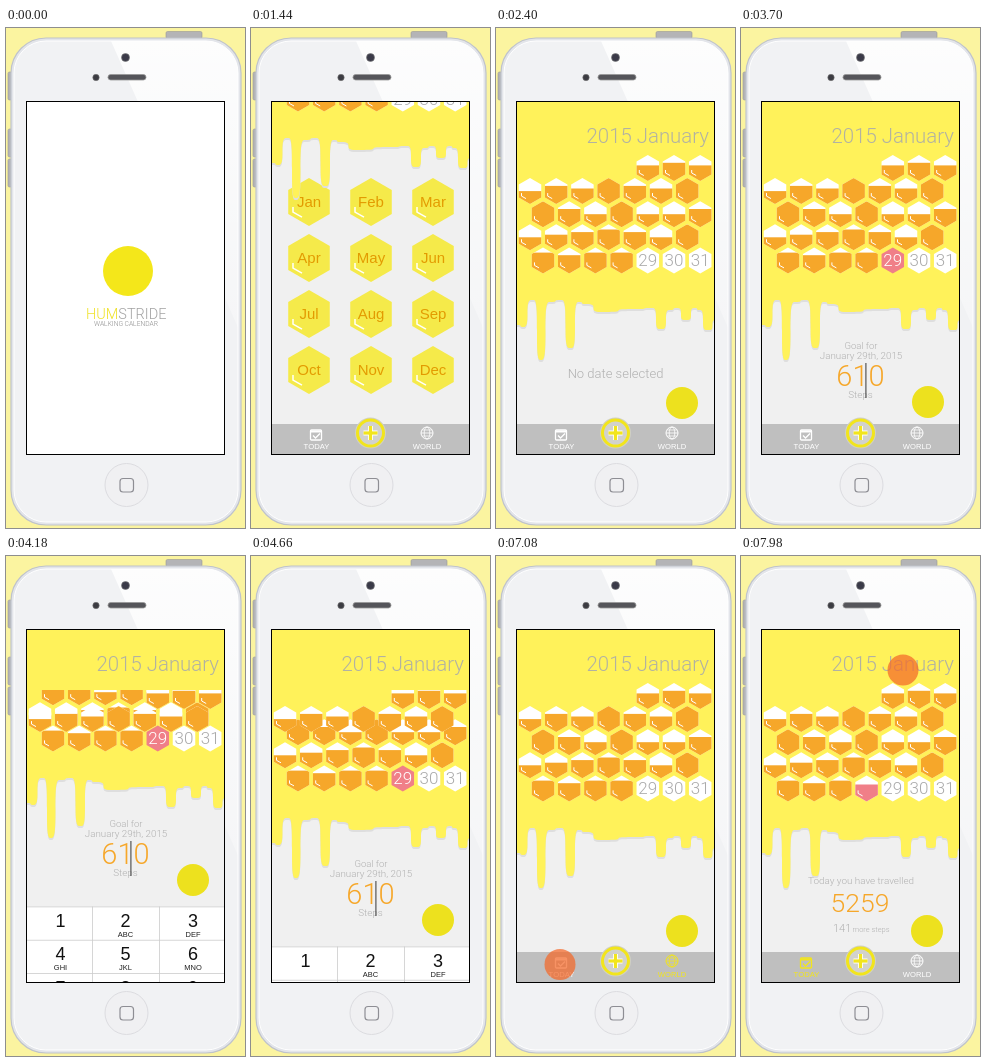
An HTML page with a canvas for the animation above (8 s loop, 239 by 500 pixels).

```html
<!DOCTYPE html>
<html lang="en">
<head>
<meta charset="utf-8">
<title>Walking calendar</title>
<style>
html, body { margin: 0; width: 100%; height: 100%; overflow: hidden; background: #fbf4a0; }
canvas { display: block; }
</style>
</head>
<body>
<canvas id="stage" width="239" height="500"></canvas>
<script>
const ctx = document.getElementById('stage').getContext('2d');
const LOOP = 8000;
const SCREEN = { x: 21, y: 74, w: 197, h: 352 };
const HONEY = '#fff25a', ORANGE = '#f6a72a', YELLOW = '#f2e51c', PINK = '#f07f88', GREY = '#b0b0b0';
const THIN = '300 SIZEpx Roboto, "Liberation Sans", sans-serif';
const PLAIN = 'SIZEpx "Liberation Sans", Arial, sans-serif';
const MONTHS = 'Jan Feb Mar Apr May Jun Jul Aug Sep Oct Nov Dec'.split(' ');
const KEYS = ['', 'ABC', 'DEF', 'GHI', 'JKL', 'MNO', 'PQRS', 'TUV', 'WXYZ'];
// Fill of each day's cell in tenths, days 1 to 28.
const LEVELS = [6, 7, 6, 5, 7, 6, 10, 7, 6, 10, 10, 7, 5, 10, 5, 5, 7, 5, 6, 7, 8, 7, 5, 10, 8, 7, 8, 8];
// Alternating valleys and tips along the lower edge of the honey.
const DRIPS = [[21, 297], [28, 299], [35, 272], [38, 272], [44, 332], [46, 332], [53, 274], [66, 272],
  [73, 320], [76, 320], [82, 274], [90, 276], [105, 284], [140, 281], [157, 280], [163, 301], [167, 301],
  [173, 282], [182, 280], [188, 292], [192, 292], [198, 280], [204, 282], [210, 302], [214, 302], [219, 292]];

function text(str, x, y, size, color, align = 'center', font = THIN) {
  ctx.font = font.replace('SIZE', size);
  ctx.textAlign = align;
  ctx.fillStyle = color;
  ctx.fillText(str, x, y);
}

function rect(x, y, w, h, color) {
  ctx.fillStyle = color;
  ctx.fillRect(x, y, w, h);
}

function roundRect(x, y, w, h, r, fill, stroke, width = 1) {
  ctx.beginPath();
  ctx.roundRect(x, y, w, h, r);
  paint(fill, stroke, width);
}

function circle(x, y, r, fill, stroke, width = 1) {
  ctx.beginPath();
  ctx.arc(x, y, r, 0, Math.PI * 2);
  paint(fill, stroke, width);
}

function paint(fill, stroke, width) {
  if (fill) { ctx.fillStyle = fill; ctx.fill(); }
  if (stroke) { ctx.strokeStyle = stroke; ctx.lineWidth = width; ctx.stroke(); }
}

function line(points, color, width) {
  ctx.beginPath();
  points.forEach(([x, y]) => ctx.lineTo(x, y));
  paint(null, color, width);
}

function hexPath(x, y, r) {
  ctx.beginPath();
  for (let i = 0; i < 6; i++) {
    const a = Math.PI / 3 * i - Math.PI / 2;
    ctx.lineTo(x + r * Math.cos(a), y + r * Math.sin(a));
  }
  ctx.closePath();
}

function clipped(path, draw) {
  ctx.save();
  path();
  ctx.clip();
  draw();
  ctx.restore();
}

function rectPath(x, y, w, h) {
  ctx.beginPath();
  ctx.rect(x, y, w, h);
}

function cell(x, y, level, color) {
  hexPath(x, y, 13);
  paint('#fff');
  clipped(() => hexPath(x, y, 13), () => rect(x - 13, y + 13 - 26 * level, 26, 26, color));
  line([[x - 8.5, y + 2], [x - 8.5, y + 5], [x - 4, y + 7.5]], '#fff', 1);
}

// The first two rows stay put; the others slide up beneath them by lift.
function calendar(drop, lift, selected) {
  for (let day = 31; day >= 1; day--) {
    const slot = day + 3, row = Math.floor(slot / 7);
    const x = (row % 2 ? 34 : 47) + (slot % 7) * 26.2;
    const y = 140 + row * 23.1 + drop - (row > 1 ? lift : 0);
    const chosen = day === selected;
    if (day <= 28) {
      cell(x, y, chosen ? 0.65 : LEVELS[day - 1] / 10, chosen ? PINK : ORANGE);
    } else {
      hexPath(x, y, 13);
      paint(chosen ? PINK : '#fff');
      text(day, x, y + 6, 17, chosen ? '#fff' : '#aaa');
    }
  }
}

function honeyPath(dy) {
  ctx.beginPath();
  ctx.moveTo(21, -150);
  ctx.lineTo(21, DRIPS[0][1] + dy);
  DRIPS.slice(1).forEach(([x, y], i) => {
    const [px, py] = DRIPS[i];
    ctx.bezierCurveTo(x, py + dy, px, y + dy, x, y + dy);
  });
  ctx.lineTo(219, -150);
  ctx.closePath();
}

// drop: entry offset of the whole sheet; lift: how far the keypad pushes it up.
function honeySheet(drop, lift, selected) {
  honeyPath(drop - lift + 2);
  paint('#dedede');
  honeyPath(drop - lift);
  paint(HONEY);
  text('2015 January', 213, 115 + drop, 20.4, '#b2b2a2', 'right');
  clipped(() => rectPath(21, (lift ? 134 : 122) + drop, 198, 300), () => calendar(drop, lift, selected));
}

function months(shift, alpha) {
  ctx.globalAlpha = alpha;
  MONTHS.forEach((name, i) => {
    const x = 58 + (i % 3) * 62, y = 187 + Math.floor(i / 3) * 56 + shift;
    hexPath(x, y, 24);
    paint('#f5ea48');
    line([[x - 16, y + 5], [x - 16, y + 10], [x - 7, y + 15]], '#fff', 1.5);
    text(name, x, y + 5, 15, '#e39a00', 'center', PLAIN);
  });
  ctx.globalAlpha = 1;
}

function mascot(x, y) {
  circle(x, y, 16, '#ede11e');
}

function plus(color, width) {
  line([[112.5, 405], [126.5, 405]], color, width);
  line([[119.5, 398], [119.5, 412]], color, width);
}

function tabBar(active, confirm) {
  const today = active === 'today' ? YELLOW : '#fff';
  const world = active === 'world' ? YELLOW : '#fff';
  rect(21, 396, 198, 30, '#bfbfbf');
  roundRect(59.5, 402, 11, 10, 1, null, today, 1.3);
  line([[59, 403.5], [71, 403.5]], today, 2);
  line([[62, 407.5], [64.5, 410], [69, 405.5]], today, 1.3);
  text('TODAY', 65.5, 421, 7.7, today, 'center', PLAIN);
  circle(176, 405, 6, null, world, 1);
  ctx.beginPath();
  ctx.ellipse(176, 405, 2.8, 6, 0, 0, Math.PI * 2);
  paint(null, world, 0.8);
  line([[170, 405], [182, 405]], world, 0.8);
  line([[171, 402], [181, 402]], world, 0.7);
  line([[171, 408], [181, 408]], world, 0.7);
  text('WORLD', 176, 421, 7.6, world, 'center', PLAIN);
  circle(119.5, 405, 15.5, '#d0d0c4');
  circle(119.5, 405, 13, '#d2d2cc', YELLOW, 3);
  if (confirm) {
    line([[112, 405], [117.5, 411], [127, 399]], '#fff3a0', 3.5);
  } else {
    plus('#fff', 5);
    plus(YELLOW, 3.2);
  }
}

function goalText(lift, caret) {
  text('Goal for', 120, 321 - lift, 9.5, GREY);
  text('January 29th, 2015', 120, 331 - lift, 9.8, GREY);
  text('610', 119.5, 358 - lift, 29, ORANGE);
  text('Steps', 119.5, 370 - lift, 9.8, GREY);
  if (caret) rect(124.3, 335 - lift, 1.2, 35, '#555');
}

function keypad(top) {
  rect(21, top, 198, 140, '#fff');
  for (let row = 0; row < 4; row++) {
    const y = top + row * 33.3;
    rect(21, y, 198, 0.8, '#ccc');
    for (let col = 0; col < 3; col++) {
      const n = row * 3 + col, x = [54.5, 119.5, 187][col];
      if (row < 3) text(n + 1, x, y + 20.5, 18, '#111', 'center', PLAIN);
      else if (col === 1) text('0', x, y + 20.5, 18, '#111', 'center', PLAIN);
      if (KEYS[n]) text(KEYS[n], x, y + 30, 7.5, '#222', 'center', PLAIN);
    }
  }
  rect(86, top, 0.8, 140, '#ccc');
  rect(153, top, 0.8, 140, '#ccc');
}

function touch(x, y) {
  circle(x, y, 15.5, 'rgba(244,104,40,.72)');
}

function splash() {
  rect(21, 74, 198, 352, '#fff');
  circle(122, 243, 25, '#f4e71a');
  text('HUM', 80, 291, 14.5, '#efe22a', 'left');
  text('STRIDE', 80 + ctx.measureText('HUM').width, 291, 14.5, '#a2a2a2', 'left');
  text('WALKING CALENDAR', 120, 298, 6.7, '#888');
}

function yearToMonth(p) {
  months(-112 * p, 1 - p * p);
  honeySheet(-183 * (1 - p), 0);
  ctx.globalAlpha = p;
  text('No date selected', 119.5, 350 + 108 * (1 - p), 13, GREY);
  ctx.globalAlpha = 1;
  mascot(186, 375 + 183 * (1 - p));
  tabBar();
}

function monthView(message, selected, active) {
  honeySheet(0, 0, selected);
  message();
  mascot(186, 375);
  tabBar(active);
}

function goalView(t) {
  const step = Math.floor(t / 20) * 20;
  const typing = t >= 4100 && t < 4680;
  const lift = !typing ? 0 : 100 * Math.min(1, (step - 4080) / 200, (4680 - step) / 200);
  honeySheet(0, lift, 29);
  goalText(lift, t >= 3200 && t < 4780);
  mascot(187, 374 - lift);
  if (typing) keypad(400.5 - lift);
  else tabBar();
}

function newGoalView() {
  honeySheet(0, 0);
  const veil = ctx.createLinearGradient(0, 218, 0, 250);
  veil.addColorStop(0, 'rgba(255,255,255,0)');
  veil.addColorStop(1, 'rgba(255,255,255,.5)');
  rect(21, 218, 198, 210, veil);
  const panel = ctx.createLinearGradient(0, 216, 0, 250);
  panel.addColorStop(0, 'rgba(255,255,255,.3)');
  panel.addColorStop(1, 'rgba(255,255,255,.92)');
  ctx.beginPath();
  ctx.moveTo(219, 220);
  ctx.lineTo(100, 220);
  ctx.bezierCurveTo(72, 228, 58, 245, 72, 280);
  ctx.bezierCurveTo(84, 320, 70, 360, 60, 396);
  ctx.lineTo(219, 396);
  paint(panel);
  text('New Goal', 141.5, 259, 18, '#f39a1e');
  text('Year | Month | Day', 142, 287, 11.6, GREY);
  text('0', 141, 323, 28, '#f0e23a');
  text('Steps', 141.5, 335, 9.8, GREY);
  mascot(48, 230);
  tabBar(null, true);
}

function noDate() {
  text('No date selected', 119.5, 350, 13, GREY);
}

function travelled() {
  text('Today you have travelled', 120, 328, 9.9, GREY);
  text('5259', 119, 356, 26.5, ORANGE);
  text('141', 92, 376, 11, GREY, 'left');
  text('more steps', 111.5, 376, 7.5, GREY, 'left');
}

function view(t) {
  if (t < 500) splash();
  else if (t < 1900) yearToMonth(t < 1400 ? 0 : (Math.floor(t / 20) * 20 - 1380) / 520);
  else if (t < 2600) monthView(noDate);
  else if (t < 4980) goalView(t);
  else if (t < 6180) newGoalView();
  else if (t < 6580) monthView(noDate);
  else if (t < 7280) monthView(() => {}, 0, 'world');
  else monthView(travelled, 28, 'today');
}

const TAPS = [[1000, 1200, 60, 187], [2500, 2600, 152, 232], [3100, 3200, 120, 348],
  [4780, 4980, 119, 406], [5980, 6180, 119, 406], [6380, 6580, 175, 408.5], [7080, 7280, 64, 408.5]];

function touches(t) {
  for (const [from, to, x, y] of TAPS) if (t >= from && t < to) touch(x, y);
  if (t >= 7780) touch(58 + 26 * Math.floor((t - 7780) / 50), 114);
}

function phone() {
  rect(0, 0, 239, 500, '#fbf4a0');
  roundRect(160, 3.5, 36, 7, 1.5, '#b4b4b6', '#999', 0.6);
  for (const y of [44, 101, 131]) roundRect(2, y, 4, 28, 1.5, '#b4b4b6', '#999', 0.6);
  roundRect(5, 10, 230, 487, 35, '#e3e5ea', '#bfc3cc', 1.2);
  roundRect(8, 13, 224, 481, 32, '#f1f2f4', '#fff', 1);
  ctx.beginPath();
  ctx.roundRect(105, 13, 127, 440, [0, 32, 0, 0]);
  const shine = ctx.createLinearGradient(0, 13, 0, 453);
  shine.addColorStop(0, 'rgba(255,255,255,.85)');
  shine.addColorStop(1, 'rgba(255,255,255,0)');
  clipped(() => {
    ctx.beginPath();
    [[105, 13], [239, 13], [239, 453], [300, 453], [131, 74]].forEach(([x, y]) => ctx.lineTo(x, y));
    ctx.lineTo(300, 453);
  }, () => roundRect(100, 13, 132, 440, [0, 32, 0, 0], shine));
  circle(119.5, 29.5, 4, '#3a3a48', '#777', 0.6);
  circle(90, 49.5, 3.2, '#3c3c42', '#777', 0.6);
  roundRect(102, 46.5, 38, 5.5, 2.7, '#55555a', '#999', 0.8);
  circle(120.5, 457, 21.5, '#f0f0f2', '#dcdce0', 1);
  roundRect(114, 450.5, 13.5, 13.5, 3, null, '#8e8e94', 1.2);
  rect(20, 73, 199, 354, '#000');
}

function frame(now) {
  const t = now % LOOP;
  phone();
  clipped(() => rectPath(SCREEN.x, SCREEN.y, SCREEN.w, SCREEN.h), () => {
    rect(SCREEN.x, SCREEN.y, SCREEN.w, SCREEN.h, '#f0f0f0');
    view(t);
    touches(t);
  });
  requestAnimationFrame(frame);
}
requestAnimationFrame(frame);
</script>
</body>
</html>
```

_Assigned task_
Scan the records above and count the lines that contain "Math". No text besides the count.

_Reply_
10